* [Your assignment] Your task is to find every line of the listing that includes "fill" and copy it.

___ Provided information ___

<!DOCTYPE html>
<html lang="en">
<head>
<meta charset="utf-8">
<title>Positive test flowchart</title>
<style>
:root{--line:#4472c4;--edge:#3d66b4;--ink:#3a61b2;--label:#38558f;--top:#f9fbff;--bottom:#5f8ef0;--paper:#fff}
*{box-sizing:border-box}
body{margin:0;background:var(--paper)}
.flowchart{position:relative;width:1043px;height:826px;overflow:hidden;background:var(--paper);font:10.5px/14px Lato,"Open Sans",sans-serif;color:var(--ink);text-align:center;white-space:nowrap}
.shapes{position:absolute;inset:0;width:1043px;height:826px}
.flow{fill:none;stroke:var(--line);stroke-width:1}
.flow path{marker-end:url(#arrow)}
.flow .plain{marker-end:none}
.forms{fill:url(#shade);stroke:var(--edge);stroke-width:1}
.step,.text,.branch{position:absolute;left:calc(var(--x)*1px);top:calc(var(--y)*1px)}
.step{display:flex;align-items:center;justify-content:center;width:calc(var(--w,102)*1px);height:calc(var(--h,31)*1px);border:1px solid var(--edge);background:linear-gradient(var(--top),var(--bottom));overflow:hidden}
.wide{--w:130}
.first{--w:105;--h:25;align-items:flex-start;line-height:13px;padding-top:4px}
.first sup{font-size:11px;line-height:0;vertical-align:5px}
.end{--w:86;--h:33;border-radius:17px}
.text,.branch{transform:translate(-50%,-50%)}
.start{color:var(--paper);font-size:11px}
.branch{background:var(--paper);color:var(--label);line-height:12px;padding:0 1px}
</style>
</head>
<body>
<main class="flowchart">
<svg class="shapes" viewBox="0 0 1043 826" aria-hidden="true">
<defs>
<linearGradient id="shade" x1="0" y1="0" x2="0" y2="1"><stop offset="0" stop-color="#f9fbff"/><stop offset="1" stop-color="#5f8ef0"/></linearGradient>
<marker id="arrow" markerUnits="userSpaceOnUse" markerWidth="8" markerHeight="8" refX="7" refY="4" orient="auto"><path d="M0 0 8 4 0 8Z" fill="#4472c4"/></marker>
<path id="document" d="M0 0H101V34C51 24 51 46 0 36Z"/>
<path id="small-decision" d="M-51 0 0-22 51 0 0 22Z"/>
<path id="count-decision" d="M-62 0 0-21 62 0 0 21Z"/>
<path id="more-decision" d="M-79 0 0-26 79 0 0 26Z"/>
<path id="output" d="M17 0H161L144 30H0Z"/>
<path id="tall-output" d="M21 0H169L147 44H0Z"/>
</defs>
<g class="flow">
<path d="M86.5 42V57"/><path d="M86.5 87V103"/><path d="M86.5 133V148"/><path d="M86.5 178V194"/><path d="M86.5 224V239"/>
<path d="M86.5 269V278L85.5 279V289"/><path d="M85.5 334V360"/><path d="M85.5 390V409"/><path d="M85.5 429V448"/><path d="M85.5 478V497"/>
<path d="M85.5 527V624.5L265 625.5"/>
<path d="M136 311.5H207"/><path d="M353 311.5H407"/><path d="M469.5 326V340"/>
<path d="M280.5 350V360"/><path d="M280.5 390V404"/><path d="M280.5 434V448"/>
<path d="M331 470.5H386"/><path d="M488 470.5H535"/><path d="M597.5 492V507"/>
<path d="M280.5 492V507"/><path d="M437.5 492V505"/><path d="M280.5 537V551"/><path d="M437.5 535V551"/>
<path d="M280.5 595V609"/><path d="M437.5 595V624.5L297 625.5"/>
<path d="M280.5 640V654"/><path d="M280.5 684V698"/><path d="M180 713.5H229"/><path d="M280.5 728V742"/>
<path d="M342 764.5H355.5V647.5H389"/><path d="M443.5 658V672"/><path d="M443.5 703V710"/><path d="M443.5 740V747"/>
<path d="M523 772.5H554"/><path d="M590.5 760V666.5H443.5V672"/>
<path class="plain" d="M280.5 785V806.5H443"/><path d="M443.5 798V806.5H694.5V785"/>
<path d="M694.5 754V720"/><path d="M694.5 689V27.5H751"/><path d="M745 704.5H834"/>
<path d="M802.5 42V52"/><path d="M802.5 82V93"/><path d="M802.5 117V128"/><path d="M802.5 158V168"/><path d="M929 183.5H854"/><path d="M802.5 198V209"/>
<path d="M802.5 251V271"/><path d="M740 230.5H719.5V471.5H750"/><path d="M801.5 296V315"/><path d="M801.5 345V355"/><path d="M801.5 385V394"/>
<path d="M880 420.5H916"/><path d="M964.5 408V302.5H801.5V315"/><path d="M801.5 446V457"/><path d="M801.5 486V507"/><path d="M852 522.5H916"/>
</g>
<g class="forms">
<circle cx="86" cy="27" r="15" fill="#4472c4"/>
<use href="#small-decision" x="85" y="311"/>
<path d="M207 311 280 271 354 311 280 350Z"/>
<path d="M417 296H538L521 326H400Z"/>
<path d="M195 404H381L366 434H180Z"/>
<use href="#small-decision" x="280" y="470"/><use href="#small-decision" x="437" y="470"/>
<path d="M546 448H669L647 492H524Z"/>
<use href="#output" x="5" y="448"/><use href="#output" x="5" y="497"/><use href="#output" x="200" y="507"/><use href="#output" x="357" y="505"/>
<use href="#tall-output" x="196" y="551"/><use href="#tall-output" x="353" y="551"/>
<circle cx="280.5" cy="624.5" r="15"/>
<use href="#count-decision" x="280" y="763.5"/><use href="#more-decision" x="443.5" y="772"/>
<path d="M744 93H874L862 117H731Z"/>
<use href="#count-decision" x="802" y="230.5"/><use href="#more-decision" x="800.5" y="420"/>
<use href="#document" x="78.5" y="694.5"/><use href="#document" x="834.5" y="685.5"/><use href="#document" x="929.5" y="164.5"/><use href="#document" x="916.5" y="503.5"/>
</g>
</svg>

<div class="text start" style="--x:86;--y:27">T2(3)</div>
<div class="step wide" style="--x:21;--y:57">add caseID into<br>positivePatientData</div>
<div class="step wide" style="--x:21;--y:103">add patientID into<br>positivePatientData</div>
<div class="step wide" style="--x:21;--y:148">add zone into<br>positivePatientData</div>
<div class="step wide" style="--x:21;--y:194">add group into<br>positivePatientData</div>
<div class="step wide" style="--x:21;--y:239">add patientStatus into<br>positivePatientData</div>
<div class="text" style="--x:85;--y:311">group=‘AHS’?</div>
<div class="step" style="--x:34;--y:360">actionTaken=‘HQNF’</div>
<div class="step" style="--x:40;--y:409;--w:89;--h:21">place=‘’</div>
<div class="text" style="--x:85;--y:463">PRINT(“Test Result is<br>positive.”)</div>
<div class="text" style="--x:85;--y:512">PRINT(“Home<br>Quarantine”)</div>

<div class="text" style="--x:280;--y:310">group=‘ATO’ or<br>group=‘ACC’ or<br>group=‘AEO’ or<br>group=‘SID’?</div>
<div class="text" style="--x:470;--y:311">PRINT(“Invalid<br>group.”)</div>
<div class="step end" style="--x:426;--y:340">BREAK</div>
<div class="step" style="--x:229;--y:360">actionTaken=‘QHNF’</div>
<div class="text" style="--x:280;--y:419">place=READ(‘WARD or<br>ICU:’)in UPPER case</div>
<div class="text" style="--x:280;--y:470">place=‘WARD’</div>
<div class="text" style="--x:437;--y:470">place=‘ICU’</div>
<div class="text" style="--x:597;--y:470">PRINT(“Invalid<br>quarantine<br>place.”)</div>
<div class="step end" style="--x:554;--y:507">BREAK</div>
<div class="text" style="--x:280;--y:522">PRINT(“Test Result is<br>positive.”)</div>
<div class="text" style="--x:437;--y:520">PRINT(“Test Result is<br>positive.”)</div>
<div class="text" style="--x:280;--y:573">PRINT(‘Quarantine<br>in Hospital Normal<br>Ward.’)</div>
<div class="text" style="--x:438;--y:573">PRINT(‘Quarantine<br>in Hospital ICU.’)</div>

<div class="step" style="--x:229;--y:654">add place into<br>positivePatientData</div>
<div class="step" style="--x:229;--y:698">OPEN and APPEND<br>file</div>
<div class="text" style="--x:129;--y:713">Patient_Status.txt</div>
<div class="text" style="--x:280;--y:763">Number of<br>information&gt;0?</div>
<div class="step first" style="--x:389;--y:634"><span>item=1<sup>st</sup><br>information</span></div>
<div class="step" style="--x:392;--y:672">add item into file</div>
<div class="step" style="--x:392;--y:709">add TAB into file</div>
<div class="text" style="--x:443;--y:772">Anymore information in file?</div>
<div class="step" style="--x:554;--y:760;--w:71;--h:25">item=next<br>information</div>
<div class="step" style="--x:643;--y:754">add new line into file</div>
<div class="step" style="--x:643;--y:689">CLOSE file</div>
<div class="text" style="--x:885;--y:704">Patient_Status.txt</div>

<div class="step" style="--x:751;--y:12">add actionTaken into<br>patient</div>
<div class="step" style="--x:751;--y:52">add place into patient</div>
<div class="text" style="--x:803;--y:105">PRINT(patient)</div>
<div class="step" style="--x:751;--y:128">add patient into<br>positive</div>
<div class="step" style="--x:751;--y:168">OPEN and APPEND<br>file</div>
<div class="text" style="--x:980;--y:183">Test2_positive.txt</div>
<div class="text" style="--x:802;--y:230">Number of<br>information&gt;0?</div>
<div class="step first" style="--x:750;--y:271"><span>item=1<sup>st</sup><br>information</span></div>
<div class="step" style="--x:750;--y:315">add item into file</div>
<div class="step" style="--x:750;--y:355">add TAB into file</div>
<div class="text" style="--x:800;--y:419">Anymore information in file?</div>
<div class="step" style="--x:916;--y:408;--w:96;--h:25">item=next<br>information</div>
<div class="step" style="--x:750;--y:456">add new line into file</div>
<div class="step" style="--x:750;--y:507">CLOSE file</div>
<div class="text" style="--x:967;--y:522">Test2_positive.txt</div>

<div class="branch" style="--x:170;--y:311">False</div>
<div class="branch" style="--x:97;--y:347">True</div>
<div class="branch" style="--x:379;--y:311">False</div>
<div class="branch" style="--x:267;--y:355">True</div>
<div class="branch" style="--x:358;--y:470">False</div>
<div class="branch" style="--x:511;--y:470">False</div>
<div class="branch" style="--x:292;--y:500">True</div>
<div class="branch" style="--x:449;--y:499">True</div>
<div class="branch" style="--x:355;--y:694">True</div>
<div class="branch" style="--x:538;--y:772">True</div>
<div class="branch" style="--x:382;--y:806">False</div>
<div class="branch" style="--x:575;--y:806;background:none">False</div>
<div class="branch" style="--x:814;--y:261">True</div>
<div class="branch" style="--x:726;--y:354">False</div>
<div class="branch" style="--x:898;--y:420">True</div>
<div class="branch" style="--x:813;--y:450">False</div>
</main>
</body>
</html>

___

* [Task output]
.flow{fill:none;stroke:var(--line);stroke-width:1}
.forms{fill:url(#shade);stroke:var(--edge);stroke-width:1}
<marker id="arrow" markerUnits="userSpaceOnUse" markerWidth="8" markerHeight="8" refX="7" refY="4" orient="auto"><path d="M0 0 8 4 0 8Z" fill="#4472c4"/></marker>
<circle cx="86" cy="27" r="15" fill="#4472c4"/>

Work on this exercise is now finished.